“I was very upset when I heard mum had Alzheimer’s. I was upset for mum: I wasn’t really worried about myself. When we were little, we used to go to a childminder whose mother had Alzheimer’s. From seeing another person with Alzheimer’s, I saw where it was going to go with mum. It was upsetting, I won’t deny it. What made it worse was that when mum found out, she felt she was useless and worthless.”
Michael O’Malley (20) is talking about his mother, Marcella (52). The O’Malley family, Michael, his parents Kieran (50) and Marcella, and his 14-year-old brother, live in Douglas, Co Cork. Marcella O’Malley started to display signs of early onset of dementia when she was 44. She was formally diagnosed three years ago.

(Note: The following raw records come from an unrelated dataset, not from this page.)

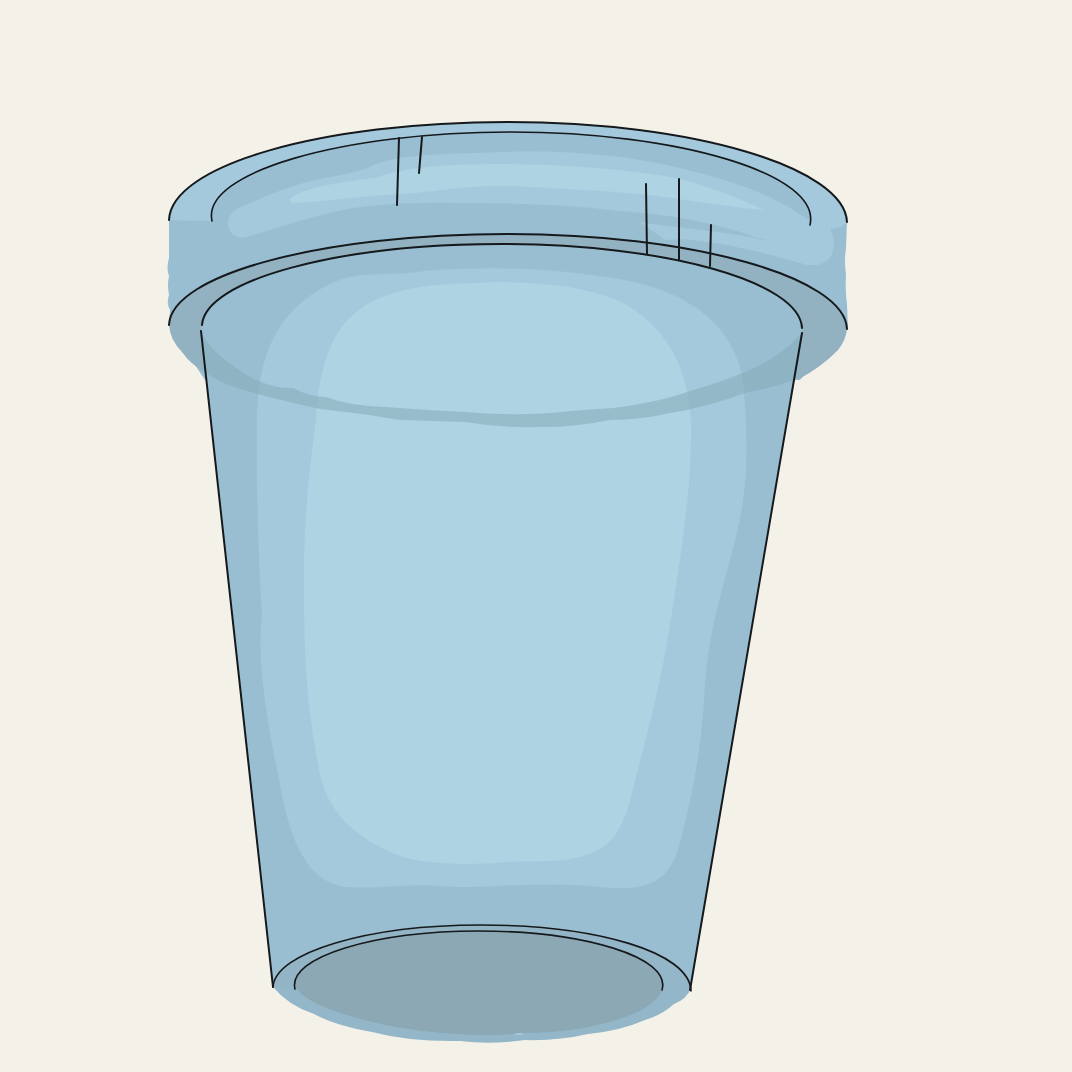
<!DOCTYPE html>
<html lang="en">
<head>
<meta charset="utf-8">
<title>Blue cup</title>
<style>
:root {
  --paper: #f4f1e9;
  --glass: #99bed1;
  --glass-light: #a4c9dc;
  --glass-bright: #aed3e3;
  --rim-shade: #93b2c1;
  --base-ring: #93b7c8;
  --base: #8ca8b4;
  --ink: #15191c;
}
html, body { margin: 0; background: var(--paper); overflow: hidden; }
svg { display: block; width: 1072px; height: 1072px; }
.paper { fill: var(--paper); }
.glass { fill: var(--glass); }
.light { fill: var(--glass-light); }
.bright { fill: var(--glass-bright); }
.rim-shade { fill: var(--rim-shade); }
.seam { fill: #86acb9; opacity: .55; }
.base-ring { fill: var(--base-ring); }
.base { fill: var(--base); }
.ink { fill: none; stroke: var(--ink); stroke-width: 2; stroke-linecap: round; }
.ink .fine { stroke-width: 1.6; }
</style>
</head>
<body>
<svg viewBox="0 0 1072 1072" role="img" aria-label="Light blue cup with a wide rim">
  <rect class="paper" width="1072" height="1072"/>

  <g id="rim">
    <path class="glass" d="M169 220C172 165 322 122 508 122S844 168 847 222L846 248Q844 262 846 274Q845 292 847 304L848 328L800 380H205L169 326L170 310Q166 303 169 295Q167 285 169 276Q166 268 169 258Z"/>
    <path class="light" d="M169 220C172 165 322 122 508 122S844 168 847 222Q840 230 830 228Q838 244 830 258Q821 268 804 264C780 257 764 251 738 247C700 241 690 238 665 240L640 222C690 230 735 232 762 240Q779 242 783 231Q782 221 770 216C735 200 712 189 668 183C640 188 585 180 560 183C480 184 390 182 340 194C300 205 275 227 246 237Q229 239 228 222Q230 210 246 205C275 192 300 182 330 177Q360 172 372 166C400 153 450 154 506 152C570 150 630 156 680 168C734 181 777 196 811 222C811 170 675 132 511 132S211 168 211 221Z"/>
    <path class="glass" d="M665 240C700 238 760 249 804 264Q780 262 738 260L665 250Z"/>
    <path class="light" d="M228 222Q230 208 250 204C285 188 325 180 368 171C450 160 570 160 650 173C700 181 745 196 776 217Q788 229 779 239Q770 242 758 238C720 224 670 214 620 211C570 205 520 203 455 203C400 202 355 206 330 213C295 221 270 231 246 237Q230 240 228 222Z"/>
    <path class="bright" d="M289 200C300 188 340 182 375 178C405 167 445 164 500 164C565 164 625 170 665 176C700 182 735 197 764 210C722 206 690 200 650 195C600 190 550 188 510 186C465 185 435 192 400 194C360 196 322 202 292 203Z"/>
    <path class="light" d="M738 226C765 227 795 236 815 226Q830 228 833 246Q831 264 808 265C780 258 758 250 728 246C765 250 789 240 782 228Z"/>
    <path class="rim-shade" d="M169 325C174 272 326 234 508 234S842 277 847 329Q846 340 838 350Q822 367 797 380L801 328C800 280 668 244 502 244S203 282 202 325L206 373Q190 364 182 352Q170 340 169 325Z"/>
  </g>

  <g id="body">
    <path class="glass" d="M201 330C203 282 340 244 502 244S800 280 802 330L690 988Q650 925 480 925T273 988Z"/>
    <path class="light" d="M257 420C258 370 268 314 330 284C360 269 390 277 425 271C485 266 550 268 605 277C682 286 739 323 744 390C750 470 745 505 730 560C712 625 707 650 704 700C700 760 691 800 680 842Q671 886 629 888C600 889 580 883 545 885C510 884 480 889 440 886C405 884 380 889 345 887C307 881 291 842 281 790C265 710 257 660 262 615C258 550 256 480 257 420Z"/>
    <path class="bright" d="M316 420C320 365 330 316 385 296C420 283 455 284 500 282C550 283 588 287 621 302C666 325 690 370 691 425C692 490 680 560 670 625C660 690 645 740 634 785C622 838 607 853 570 859C545 863 520 860 495 863C460 865 430 864 403 857C360 841 327 815 319 770C307 705 304 660 304 590C303 530 309 470 316 420Z"/>
    <path class="seam" d="M202 334Q214 356 252 378Q275 389 293 388Q310 397 326 397Q350 406 385 407L428 410L465 412Q520 417 570 411L613 408Q660 402 690 391Q735 378 762 364Q786 351 801 334L797 379Q770 389 748 392Q705 408 670 413Q642 420 610 420Q570 428 536 427Q500 428 465 422L400 420Q360 413 320 409Q270 398 240 389Q216 381 206 373Z"/>
  </g>

  <g id="foot">
    <path class="base-ring" d="M273 987C275 953 366 925 481 925S688 950 691 988Q687 999 674 1004Q662 1015 645 1020Q620 1031 588 1034Q558 1041 525 1040Q490 1045 460 1041Q410 1042 372 1032Q336 1026 314 1014Q289 1006 273 987Z"/>
    <path class="rim-shade" d="M273 987C275 953 366 925 481 925S688 950 691 988Q677 956 620 944Q560 931 479 931Q395 932 340 950Q296 964 294 986Z" opacity=".5"/>
    <path class="base" d="M294 984C295 955 375 931 479 931S662 955 664 985Q658 1009 610 1022Q565 1034 522 1033Q500 1036 478 1035Q405 1033 350 1016Q301 1002 294 984Z"/>
    <ellipse class="light" cx="519" cy="1034" rx="4" ry="1"/>
  </g>

  <g id="outlines" class="ink">
    <path d="M169 220C171 165 322 122 508 122S845 168 847 222"/>
    <path class="fine" d="M212 221C201 172 344 132 511 132S822 174 810 225"/>
    <path d="M169 325C171 274 324 234 508 234S845 277 847 329"/>
    <path d="M202 325C205 280 338 244 502 244S800 282 802 328"/>
    <path d="M201 331L273 987M802 333L690 990"/>
    <path class="fine" d="M273 987C275 953 366 925 481 925S690 952 691 991"/>
    <path class="fine" d="M295 989C287 957 375 931 479 931S672 957 662 990"/>
    <g id="rim-ticks">
      <path d="M399 138L397 205M422 137L419 173M646 184L647 254M679 179V260M711 225L710 266"/>
    </g>
  </g>
</svg>
</body>
</html>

There are some 43,000 people in the State with a diagnosis of dementia. Ten per cent of them are diagnosed with early onset, which means diagnosis is given under the age of 65. To the knowledge of the Alzheimers Society in Ireland, the youngest person on record at present in the State to receive a diagnosis was 36. Thousands of others, like Marcella O’Malley, are diagnosed in their 40s or 50s.
Reduce the stigma
“It’s only looking back . . . that we realise what the warning signs were,” recalls Kieran. Father and son are sitting at their kitchen table in Douglas, going over the last decade of family life together. They’ve agreed to be interviewed because they are anxious to reduce the stigma around a diagnosis of dementia: a stigma that Maurice O’Connell, chief executive of the Alzheimer’s Society, suggests is akin to what “cancer was 25 years ago.”
Kieran and Marcella have known each other for 30 years, and have been married for 21 years. Some eight years ago, Marcella started to change her behaviour around certain routine things. “She didn’t like to drive any more. She was nervous. She’d ask dad to drive instead,” says Michael. “She had always liked solving word puzzles. She could still figure them out, but she got me to write in the answers.”
“Initially, I put it all down to stress at work,” explains Kieran. Michael was 12 when his mother started to display symptoms of early onset of Alzheimer’s. His brother was then seven, and has recently admitted to the family that he cannot recall what his mother was like prior to onset of the condition.